Parolek: We’re removing the cost of that garage space from the equation. With that walkability that’s being delivered in these neighborhoods, a household may only have one car, or they’re using Uber or Lyft or a carshare. A lot of people are OK parking on the street. We did the planning for the first missing-middle community in the country near Omaha, Nebraska, and it’s delivering one parking space per unit, and the second parking space is on the street. Our client is finding people are really happy to park right outside their front door. They have complete observation of their car at all times, and they’re able to use the front door, as opposed to going through a garage or a back door. And smaller units are really key. We’re finding that the more walkable a location is, the smaller the units that will be acceptable to the market. Thirty percent of households across the country are single-person households, so the smaller units are really attractive to that segment.
What are the biggest barriers to these kinds of housing?

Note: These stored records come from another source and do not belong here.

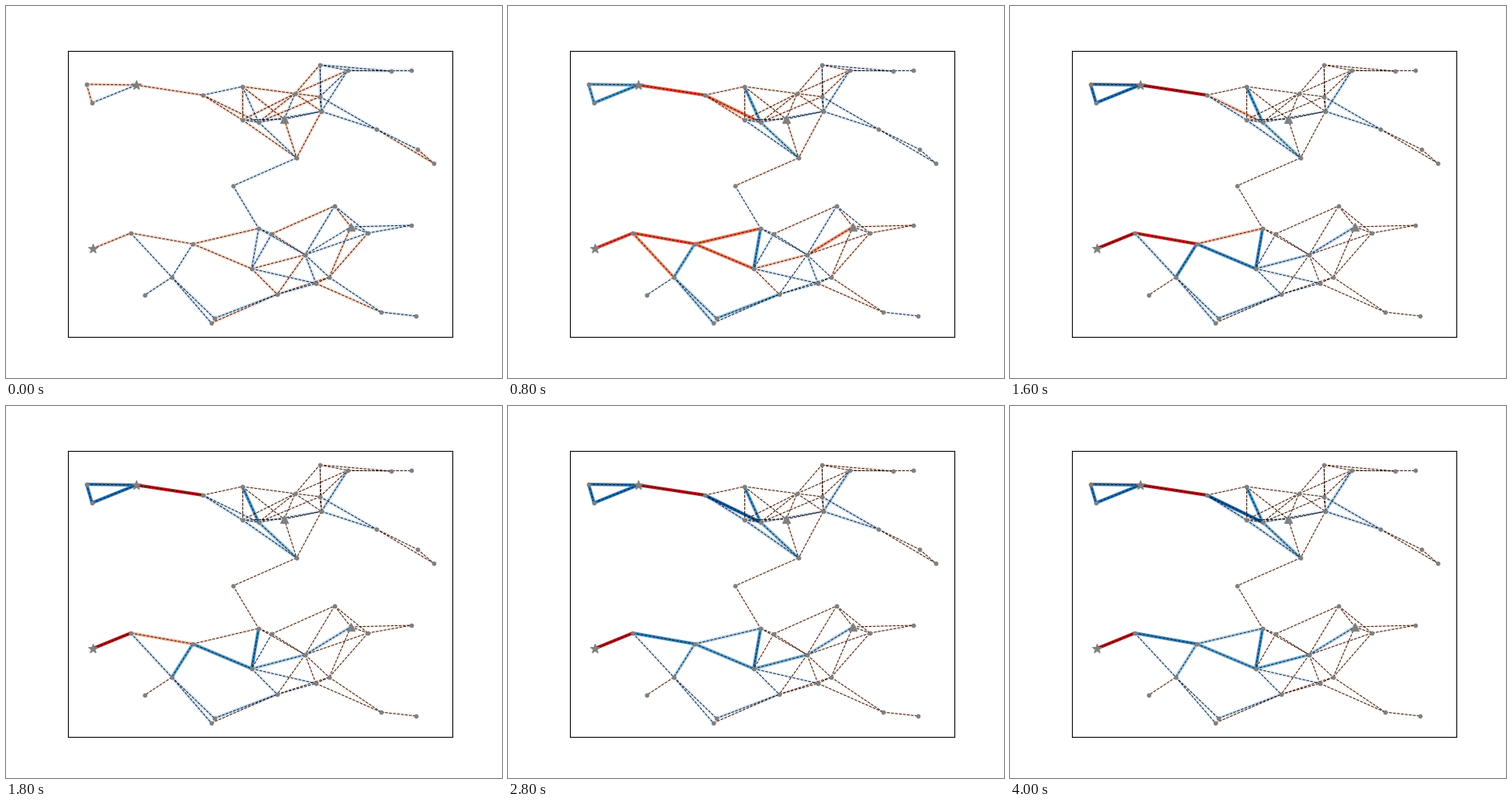
A matplotlib script for the animation above (4.2 s loop, 640 by 480 pixels).

```python
import numpy as np
import matplotlib.pyplot as plt
from matplotlib.animation import FuncAnimation
from matplotlib.collections import LineCollection

STEPS, STEP_MS = 21, 200

# Upper-case nodes form the upper network, lower-case ones the lower network.
NODES = {
    "A": (104, 101), "B": (111, 125), "S": (168, 102), "C": (254, 115),
    "D": (305, 104), "E": (305, 147), "F": (326, 150), "T": (359, 146),
    "G": (373, 113), "H": (405, 76), "I": (405, 117), "J": (407, 136),
    "K": (441, 83), "L": (497, 84), "M": (523, 83), "N": (478, 159),
    "O": (531, 185), "P": (552, 203), "Q": (375, 196), "R": (293, 232),
    "a": (326, 287), "b": (343, 294), "c": (424, 258), "t": (445, 285),
    "d": (467, 293), "e": (523, 283), "f": (386, 321), "g": (317, 339),
    "h": (241, 307), "i": (161, 293), "s": (112, 313), "j": (214, 350),
    "k": (179, 373), "l": (269, 403), "m": (265, 409), "n": (350, 372),
    "o": (400, 358), "p": (417, 350), "q": (484, 395), "r": (529, 400),
}

# Signed flow in percent (positive red, negative blue) at each key step;
# missing trailing values are zero.
KEY_STEPS = [2, 3, 6, 8, 11]
FLOWS = {
    "AS AB": (15, -45, -68, -70, -70),
    "BS": (-16, -52, -72, -73, -73),
    "SC si": (15, 48, 80, 80, 80),
    "ih": (12, 43, 80, 72, -66),
    "ha": (15, 48, 45, 22, -30),
    "hg": (15, 46, 43, -62, -52),
    "hj": (-12, -40, -62, -62, -36),
    "ij": (-12, 42, 22, -25, -9),
    "ag": (-20, -56, -66, -66, -63),
    "gf": (12, 40, -25, -28, -44),
    "ft": (-8, 42, 18, -27, -31),
    "CF": (12, 44, 46, 26, -80),
    "CE": (12, 12, 20, -16, -28),
    "DF": (-15, -50, -58, -58, -58),
    "FQ": (-15, -40, -34, -38, -43),
    "EQ": (12, -13, -18, -20, -26),
    "ln": (-20, -45, -34, -32, -18),
    "jl jm": (-16, -35, -25, -23, -9),
    "JK": (-15, -16, -23, -25, -30),
    "IN JN": (-16, -12, -13, -15, -20),
    "FJ EF": (-15, -14, -11, -12, -15),
    "go": (-16, -16, -12, -11, -8),
    "gn": (13, 13, -12, -12, -9),
    "bg": (-18, -16, -8, -6),
    "no": (-16, -14, -10, -5),
    "cf fo": (-18, -17, -5),
    "af HJ": (-18, -14, -3),
    "DE DG DT EG FG FI GI GJ GH GK TQ JQ bc pt pd oq ct": (14, 9),
    "HL KM KL NO IJ ab cd qr jk Ra fp TJ": (-14, -8),
    "QR CD HK IK td te de df pq TG ET HI": (-12, 8),
    "NP OP mn op np fn bf": (13, -8),
}
EDGES, KEYS = [], []
for names, flow in FLOWS.items():
    for name in names.split():
        EDGES.append([NODES[name[0]], NODES[name[1]]])
        KEYS.append(flow + (0,) * (len(KEY_STEPS) - len(flow)))


def flow_colors(flows):
    share = np.abs(flows) / 100
    return np.where((flows < 0)[:, None], plt.cm.Blues(share), plt.cm.Reds(share))


def draw_nodes(names, marker, size):
    x, y = zip(*(NODES[n] for n in names))
    ax.scatter(x, y, s=size, marker=marker, color="gray", linewidths=1, zorder=4)


fig, ax = plt.subplots(figsize=(6.4, 4.8), dpi=100)
ax.set(xlim=(80, 576), ylim=(427.2, 57.6), xticks=[], yticks=[])

bands = LineCollection(EDGES, linewidths=3, zorder=2)
dashes = LineCollection(EDGES, linewidths=0.7, linestyles="dashed", zorder=3)
ax.add_collection(bands, autolim=False)
ax.add_collection(dashes, autolim=False)
draw_nodes([n for n in NODES if n not in "SsTt"], "o", 10)
draw_nodes("Ss", "*", 75)
draw_nodes("Tt", "^", 50)


def update(step):
    flows = np.array([np.interp(step, KEY_STEPS, key) for key in KEYS])
    # Red bands lie below blue ones, strong bands above weak ones.
    order = np.lexsort((np.abs(flows), flows < 0))
    bands.set_segments([EDGES[i] for i in order])
    bands.set_color(flow_colors(flows[order]))
    dashes.set_color(["#061226" if v < 0 else "#260c04" for v in flows])
    return bands, dashes


anim = FuncAnimation(fig, update, frames=STEPS, interval=STEP_MS,
                     repeat=True, repeat_delay=0)
plt.show()
```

Parolek: Unfortunately, there’s a lot of barriers. First and foremost are zoning barriers. Part of our work is to go into cities and do targeted or wholesale changes to their zoning codes to enable missing middle and walkability. Sometimes cities don’t even have zoning that really and truly allows for missing-middle housing. Their zoning will go from allowing single-family homes and maybe duplexes, then it jumps up to 55-foot-tall buildings. Even in cities that do have medium-density zoning, densities are typically too low, setbacks are typically too high, parking requirements are too high. The culmination of all those make it really hard to deliver these housing types.
We just worked with a city to really analyze their planning policies. A typical lot size in this city was 60 feet wide, and the zoning district had a required side setback of 25 feet, so there was actually only a 10-foot strip of allowable building envelope left over — which is obviously not viable.
Outside of the planning and zoning barriers, there are other barriers. There’s neighborhood opposition that’s always a challenge. These types are not easily classifiable by industry standards. It’s usually just the small local builder delivering these missing-middle units, so there’s no one building them at scale. The other thing is building codes. When you jump up above three units, it becomes more cumbersome and costly to build this type of housing. The list goes on, but that’s just a glimpse of the top issues.
During the COVID crisis, we’ve heard so much about people not wanting to live in high-rise towers. How does missing-middle housing work during a pandemic?
Parolek: The missing-middle housing types are a real sweet spot between the suburban alternative and the very urban alternative. The types typically do not have shared entries. They do not have shared corridors. And they’re typically walk-up, meaning they don’t have shared elevators. And most of them have some private outdoor space, which gives people that little bit of elbow room that they’re looking for. These housing types are positioned really well to provide a high quality of living during COVID and post-COVID.
We’ve heard a lot recently about accessory dwelling units. How do they fit into the missing-middle picture?
Parolek: I’m a huge fan of accessory dwelling units. I’m glad to see they’re gaining so much attention. I put them on the missing-middle spectrum — but I don’t want cities to get so wrapped up in ADUs that they forget about duplexes, triplexes and fourplexes. In many markets, ADUs are not going to be enough. They’re a step in the right in the direction. But the next step is let’s talk about this full range of missing-middle housing types.